Report each line of the entries that includes "amber" by copying it.

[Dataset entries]
....
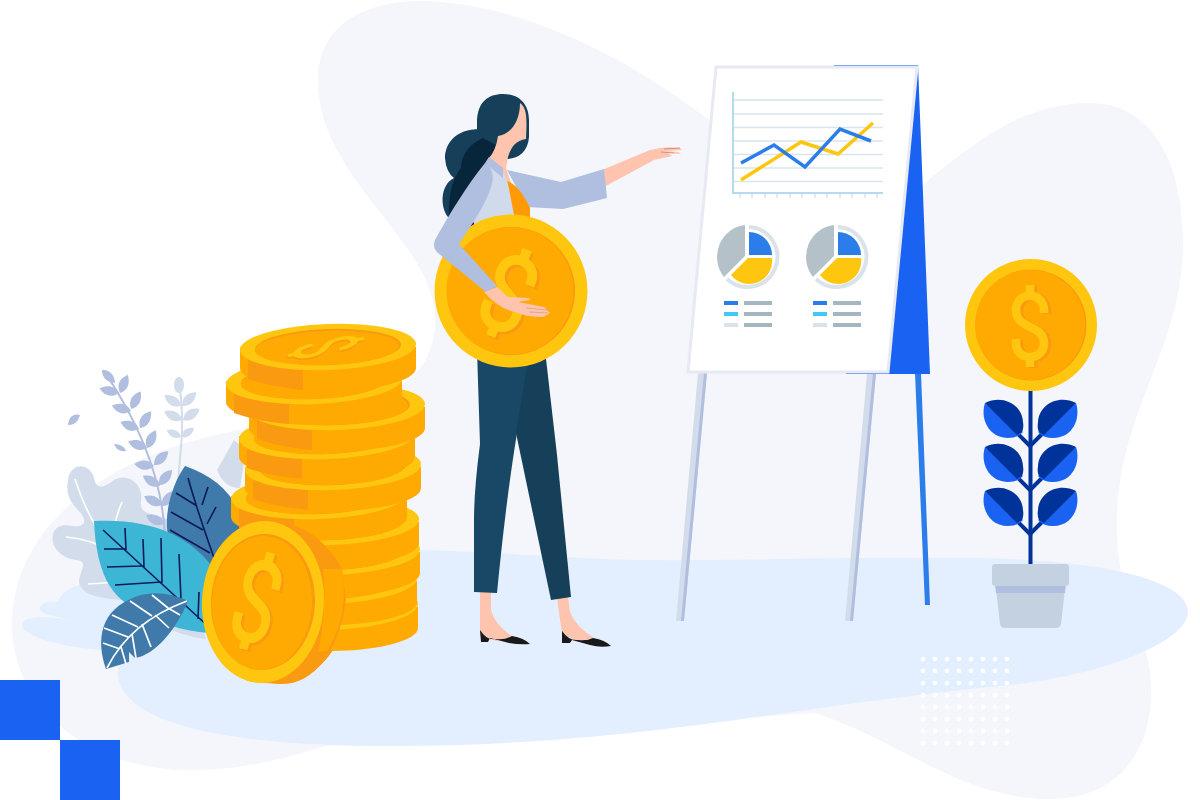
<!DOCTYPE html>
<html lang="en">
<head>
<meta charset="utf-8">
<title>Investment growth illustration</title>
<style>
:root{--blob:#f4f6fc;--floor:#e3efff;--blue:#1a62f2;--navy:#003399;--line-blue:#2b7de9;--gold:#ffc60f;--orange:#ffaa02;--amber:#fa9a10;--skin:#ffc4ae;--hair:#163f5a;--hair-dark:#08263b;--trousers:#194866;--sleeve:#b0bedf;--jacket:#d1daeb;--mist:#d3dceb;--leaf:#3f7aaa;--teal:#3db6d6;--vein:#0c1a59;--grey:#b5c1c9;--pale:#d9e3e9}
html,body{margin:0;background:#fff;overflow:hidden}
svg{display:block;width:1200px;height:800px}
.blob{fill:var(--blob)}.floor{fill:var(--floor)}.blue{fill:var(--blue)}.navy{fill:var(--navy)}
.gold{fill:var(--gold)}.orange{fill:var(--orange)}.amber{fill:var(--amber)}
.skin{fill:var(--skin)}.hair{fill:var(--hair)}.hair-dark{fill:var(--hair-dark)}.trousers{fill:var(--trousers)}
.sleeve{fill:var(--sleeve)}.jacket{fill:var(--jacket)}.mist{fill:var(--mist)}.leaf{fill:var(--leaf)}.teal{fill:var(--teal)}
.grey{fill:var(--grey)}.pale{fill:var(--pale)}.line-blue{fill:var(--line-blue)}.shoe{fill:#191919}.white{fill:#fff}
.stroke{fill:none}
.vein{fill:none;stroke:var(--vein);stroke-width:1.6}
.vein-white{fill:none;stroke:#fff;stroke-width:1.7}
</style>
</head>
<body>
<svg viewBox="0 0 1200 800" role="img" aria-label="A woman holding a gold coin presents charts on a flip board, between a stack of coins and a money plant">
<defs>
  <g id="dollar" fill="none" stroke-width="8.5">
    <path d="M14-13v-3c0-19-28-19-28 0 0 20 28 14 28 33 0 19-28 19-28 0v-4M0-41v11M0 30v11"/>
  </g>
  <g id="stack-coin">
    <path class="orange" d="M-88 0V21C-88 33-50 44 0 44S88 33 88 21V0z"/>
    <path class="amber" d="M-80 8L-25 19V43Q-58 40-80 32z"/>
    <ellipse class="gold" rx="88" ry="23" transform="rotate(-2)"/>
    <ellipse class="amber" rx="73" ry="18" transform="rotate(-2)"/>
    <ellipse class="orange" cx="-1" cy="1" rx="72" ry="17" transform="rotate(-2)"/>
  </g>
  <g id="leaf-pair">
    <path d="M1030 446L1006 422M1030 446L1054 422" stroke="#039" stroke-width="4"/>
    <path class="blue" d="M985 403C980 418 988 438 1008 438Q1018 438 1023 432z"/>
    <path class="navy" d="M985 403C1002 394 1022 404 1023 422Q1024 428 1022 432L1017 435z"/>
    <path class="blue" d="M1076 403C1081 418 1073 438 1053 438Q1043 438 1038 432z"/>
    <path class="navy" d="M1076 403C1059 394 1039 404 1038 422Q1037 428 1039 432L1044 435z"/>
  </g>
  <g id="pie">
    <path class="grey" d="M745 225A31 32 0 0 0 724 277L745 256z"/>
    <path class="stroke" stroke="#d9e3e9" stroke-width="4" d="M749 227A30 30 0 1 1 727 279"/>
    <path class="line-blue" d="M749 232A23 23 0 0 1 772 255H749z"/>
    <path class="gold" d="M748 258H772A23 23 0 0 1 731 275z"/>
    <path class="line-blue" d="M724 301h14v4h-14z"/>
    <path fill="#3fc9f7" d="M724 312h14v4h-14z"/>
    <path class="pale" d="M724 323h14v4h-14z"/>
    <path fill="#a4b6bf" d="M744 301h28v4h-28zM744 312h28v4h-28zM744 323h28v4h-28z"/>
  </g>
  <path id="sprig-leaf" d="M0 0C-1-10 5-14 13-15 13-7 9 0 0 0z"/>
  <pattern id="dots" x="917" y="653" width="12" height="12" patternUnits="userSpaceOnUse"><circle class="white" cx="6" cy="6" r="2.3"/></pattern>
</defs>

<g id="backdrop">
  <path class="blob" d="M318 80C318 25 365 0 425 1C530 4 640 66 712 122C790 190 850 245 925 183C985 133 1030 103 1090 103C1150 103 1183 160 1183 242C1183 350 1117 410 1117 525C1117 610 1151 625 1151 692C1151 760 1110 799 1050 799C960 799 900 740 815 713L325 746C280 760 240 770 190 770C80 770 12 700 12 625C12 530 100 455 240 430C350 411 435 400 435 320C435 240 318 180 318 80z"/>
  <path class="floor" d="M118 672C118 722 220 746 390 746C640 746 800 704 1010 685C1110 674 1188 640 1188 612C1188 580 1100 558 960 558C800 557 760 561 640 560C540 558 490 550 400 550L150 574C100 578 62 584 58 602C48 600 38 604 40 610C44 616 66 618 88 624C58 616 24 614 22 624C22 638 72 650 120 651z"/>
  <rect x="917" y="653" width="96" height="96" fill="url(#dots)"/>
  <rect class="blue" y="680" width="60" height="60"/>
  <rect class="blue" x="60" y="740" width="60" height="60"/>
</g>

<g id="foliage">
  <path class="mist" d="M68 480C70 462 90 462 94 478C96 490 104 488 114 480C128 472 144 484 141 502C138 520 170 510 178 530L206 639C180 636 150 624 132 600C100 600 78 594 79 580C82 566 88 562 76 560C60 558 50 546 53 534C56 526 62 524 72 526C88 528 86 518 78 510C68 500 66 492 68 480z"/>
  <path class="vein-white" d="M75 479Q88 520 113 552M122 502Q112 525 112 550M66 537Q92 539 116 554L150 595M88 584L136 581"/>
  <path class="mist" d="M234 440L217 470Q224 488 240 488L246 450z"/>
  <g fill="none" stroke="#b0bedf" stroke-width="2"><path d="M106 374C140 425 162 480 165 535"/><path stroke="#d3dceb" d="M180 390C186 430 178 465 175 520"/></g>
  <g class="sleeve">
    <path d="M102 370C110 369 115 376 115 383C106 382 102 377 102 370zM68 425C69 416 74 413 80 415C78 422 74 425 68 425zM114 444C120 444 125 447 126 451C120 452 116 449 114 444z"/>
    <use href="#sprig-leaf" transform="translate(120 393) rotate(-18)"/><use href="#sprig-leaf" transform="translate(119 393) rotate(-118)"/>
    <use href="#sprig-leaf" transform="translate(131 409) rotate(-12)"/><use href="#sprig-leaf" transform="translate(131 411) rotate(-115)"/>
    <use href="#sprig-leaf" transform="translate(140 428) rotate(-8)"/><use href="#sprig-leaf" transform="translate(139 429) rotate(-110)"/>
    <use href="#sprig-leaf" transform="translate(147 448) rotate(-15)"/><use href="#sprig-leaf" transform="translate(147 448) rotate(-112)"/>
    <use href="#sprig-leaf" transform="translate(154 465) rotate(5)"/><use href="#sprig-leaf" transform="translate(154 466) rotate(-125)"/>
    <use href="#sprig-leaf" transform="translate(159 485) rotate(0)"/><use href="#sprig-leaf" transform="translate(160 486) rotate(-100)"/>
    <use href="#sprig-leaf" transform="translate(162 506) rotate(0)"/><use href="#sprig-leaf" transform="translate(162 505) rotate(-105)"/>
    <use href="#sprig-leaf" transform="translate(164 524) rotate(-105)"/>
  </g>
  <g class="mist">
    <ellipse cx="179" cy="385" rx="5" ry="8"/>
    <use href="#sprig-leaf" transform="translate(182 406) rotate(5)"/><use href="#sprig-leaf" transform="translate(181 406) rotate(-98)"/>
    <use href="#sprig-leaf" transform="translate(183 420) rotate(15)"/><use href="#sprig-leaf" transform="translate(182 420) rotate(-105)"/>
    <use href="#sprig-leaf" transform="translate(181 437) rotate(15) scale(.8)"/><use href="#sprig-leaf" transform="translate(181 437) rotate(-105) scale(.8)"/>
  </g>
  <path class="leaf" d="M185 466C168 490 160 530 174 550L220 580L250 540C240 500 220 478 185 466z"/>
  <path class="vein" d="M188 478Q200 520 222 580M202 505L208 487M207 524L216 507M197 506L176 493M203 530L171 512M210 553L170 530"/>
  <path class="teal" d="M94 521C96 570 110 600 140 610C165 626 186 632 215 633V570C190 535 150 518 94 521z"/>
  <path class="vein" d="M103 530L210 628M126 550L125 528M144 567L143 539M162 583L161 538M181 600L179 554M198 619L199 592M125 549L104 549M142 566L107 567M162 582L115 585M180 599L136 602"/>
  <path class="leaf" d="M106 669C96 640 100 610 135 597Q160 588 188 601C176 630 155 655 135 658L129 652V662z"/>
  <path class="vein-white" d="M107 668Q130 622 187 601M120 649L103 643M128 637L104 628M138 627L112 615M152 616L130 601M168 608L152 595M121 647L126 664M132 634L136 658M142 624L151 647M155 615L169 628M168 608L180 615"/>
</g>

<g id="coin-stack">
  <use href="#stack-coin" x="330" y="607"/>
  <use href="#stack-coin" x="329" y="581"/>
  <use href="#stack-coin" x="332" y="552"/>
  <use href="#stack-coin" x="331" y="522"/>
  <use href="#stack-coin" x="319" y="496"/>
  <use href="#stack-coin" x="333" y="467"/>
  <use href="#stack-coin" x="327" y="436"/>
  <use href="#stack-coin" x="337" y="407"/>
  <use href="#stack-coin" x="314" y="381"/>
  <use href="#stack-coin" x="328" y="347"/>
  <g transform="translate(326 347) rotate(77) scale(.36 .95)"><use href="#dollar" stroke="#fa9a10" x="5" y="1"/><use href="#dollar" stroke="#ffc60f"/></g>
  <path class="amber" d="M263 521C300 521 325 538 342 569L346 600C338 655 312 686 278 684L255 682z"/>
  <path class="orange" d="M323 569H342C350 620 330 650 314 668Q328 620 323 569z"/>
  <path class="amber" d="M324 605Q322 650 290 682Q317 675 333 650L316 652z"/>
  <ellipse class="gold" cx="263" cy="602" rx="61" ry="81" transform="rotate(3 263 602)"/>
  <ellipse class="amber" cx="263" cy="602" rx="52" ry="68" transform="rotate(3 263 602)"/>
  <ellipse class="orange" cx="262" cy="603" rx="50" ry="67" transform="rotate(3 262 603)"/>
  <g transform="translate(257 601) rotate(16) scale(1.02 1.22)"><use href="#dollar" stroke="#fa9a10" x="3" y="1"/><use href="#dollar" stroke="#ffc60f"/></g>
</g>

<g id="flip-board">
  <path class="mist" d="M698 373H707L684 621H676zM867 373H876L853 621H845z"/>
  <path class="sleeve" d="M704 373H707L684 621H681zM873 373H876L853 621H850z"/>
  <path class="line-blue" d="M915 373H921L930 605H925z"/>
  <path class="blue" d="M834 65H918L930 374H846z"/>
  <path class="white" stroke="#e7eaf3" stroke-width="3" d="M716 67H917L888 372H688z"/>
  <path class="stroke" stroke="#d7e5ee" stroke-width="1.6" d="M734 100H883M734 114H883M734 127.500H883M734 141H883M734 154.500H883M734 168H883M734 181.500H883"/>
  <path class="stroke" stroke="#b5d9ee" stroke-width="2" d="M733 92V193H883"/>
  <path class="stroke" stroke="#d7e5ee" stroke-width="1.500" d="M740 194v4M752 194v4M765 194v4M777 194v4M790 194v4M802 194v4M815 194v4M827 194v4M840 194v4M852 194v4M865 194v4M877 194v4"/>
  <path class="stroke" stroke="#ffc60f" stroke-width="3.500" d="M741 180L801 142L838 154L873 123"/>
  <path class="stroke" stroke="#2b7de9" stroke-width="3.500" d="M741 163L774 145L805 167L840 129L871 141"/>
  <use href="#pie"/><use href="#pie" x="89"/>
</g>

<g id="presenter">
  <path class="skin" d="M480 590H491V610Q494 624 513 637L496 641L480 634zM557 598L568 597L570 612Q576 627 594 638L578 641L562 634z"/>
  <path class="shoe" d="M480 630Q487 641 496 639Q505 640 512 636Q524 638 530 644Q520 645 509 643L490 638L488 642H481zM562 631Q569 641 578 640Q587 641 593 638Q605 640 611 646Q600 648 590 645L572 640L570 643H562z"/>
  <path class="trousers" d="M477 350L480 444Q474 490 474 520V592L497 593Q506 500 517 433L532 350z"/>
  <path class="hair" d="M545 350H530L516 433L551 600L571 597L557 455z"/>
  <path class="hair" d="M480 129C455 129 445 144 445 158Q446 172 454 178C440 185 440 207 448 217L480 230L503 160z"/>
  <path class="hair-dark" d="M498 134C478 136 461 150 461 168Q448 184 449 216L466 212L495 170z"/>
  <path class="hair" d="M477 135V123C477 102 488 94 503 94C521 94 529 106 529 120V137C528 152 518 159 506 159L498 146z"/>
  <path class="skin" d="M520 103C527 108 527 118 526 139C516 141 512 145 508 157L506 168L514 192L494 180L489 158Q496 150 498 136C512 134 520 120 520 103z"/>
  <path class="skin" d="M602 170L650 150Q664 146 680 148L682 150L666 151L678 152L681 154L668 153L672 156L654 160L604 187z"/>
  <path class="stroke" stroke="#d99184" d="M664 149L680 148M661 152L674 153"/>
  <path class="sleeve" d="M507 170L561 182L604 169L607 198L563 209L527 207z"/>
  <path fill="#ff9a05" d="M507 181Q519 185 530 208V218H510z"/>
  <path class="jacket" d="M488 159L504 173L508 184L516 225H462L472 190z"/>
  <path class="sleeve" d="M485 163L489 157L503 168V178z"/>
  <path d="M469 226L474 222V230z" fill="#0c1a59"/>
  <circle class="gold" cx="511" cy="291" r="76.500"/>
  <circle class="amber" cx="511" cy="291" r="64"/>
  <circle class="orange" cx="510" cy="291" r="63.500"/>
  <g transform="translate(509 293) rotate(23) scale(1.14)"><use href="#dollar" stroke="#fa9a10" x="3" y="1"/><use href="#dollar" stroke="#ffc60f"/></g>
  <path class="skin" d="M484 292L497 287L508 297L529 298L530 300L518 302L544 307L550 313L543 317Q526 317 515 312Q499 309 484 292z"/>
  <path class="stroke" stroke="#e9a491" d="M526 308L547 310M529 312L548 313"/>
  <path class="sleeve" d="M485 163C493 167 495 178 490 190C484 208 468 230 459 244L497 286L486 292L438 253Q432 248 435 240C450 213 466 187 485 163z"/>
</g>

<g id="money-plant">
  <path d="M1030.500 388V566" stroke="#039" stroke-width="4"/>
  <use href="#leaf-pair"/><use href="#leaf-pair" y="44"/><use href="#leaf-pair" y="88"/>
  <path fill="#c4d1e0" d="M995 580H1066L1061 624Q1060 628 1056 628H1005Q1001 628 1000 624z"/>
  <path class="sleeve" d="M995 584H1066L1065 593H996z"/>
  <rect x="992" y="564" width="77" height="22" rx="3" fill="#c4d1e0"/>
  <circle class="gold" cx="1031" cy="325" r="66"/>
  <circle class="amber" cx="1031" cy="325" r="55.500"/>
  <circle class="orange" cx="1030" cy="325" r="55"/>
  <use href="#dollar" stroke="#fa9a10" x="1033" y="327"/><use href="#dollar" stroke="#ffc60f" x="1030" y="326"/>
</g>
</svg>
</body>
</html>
....
Result of the task:
:root{--blob:#f4f6fc;--floor:#e3efff;--blue:#1a62f2;--navy:#003399;--line-blue:#2b7de9;--gold:#ffc60f;--orange:#ffaa02;--amber:#fa9a10;--skin:#ffc4ae;--hair:#163f5a;--hair-dark:#08263b;--trousers:#194866;--sleeve:#b0bedf;--jacket:#d1daeb;--mist:#d3dceb;--leaf:#3f7aaa;--teal:#3db6d6;--vein:#0c1a59;--grey:#b5c1c9;--pale:#d9e3e9}
.gold{fill:var(--gold)}.orange{fill:var(--orange)}.amber{fill:var(--amber)}
    <path class="amber" d="M-80 8L-25 19V43Q-58 40-80 32z"/>
    <ellipse class="amber" rx="73" ry="18" transform="rotate(-2)"/>
  <path class="amber" d="M263 521C300 521 325 538 342 569L346 600C338 655 312 686 278 684L255 682z"/>
  <path class="amber" d="M324 605Q322 650 290 682Q317 675 333 650L316 652z"/>
  <ellipse class="amber" cx="263" cy="602" rx="52" ry="68" transform="rotate(3 263 602)"/>
  <circle class="amber" cx="511" cy="291" r="64"/>
  <circle class="amber" cx="1031" cy="325" r="55.500"/>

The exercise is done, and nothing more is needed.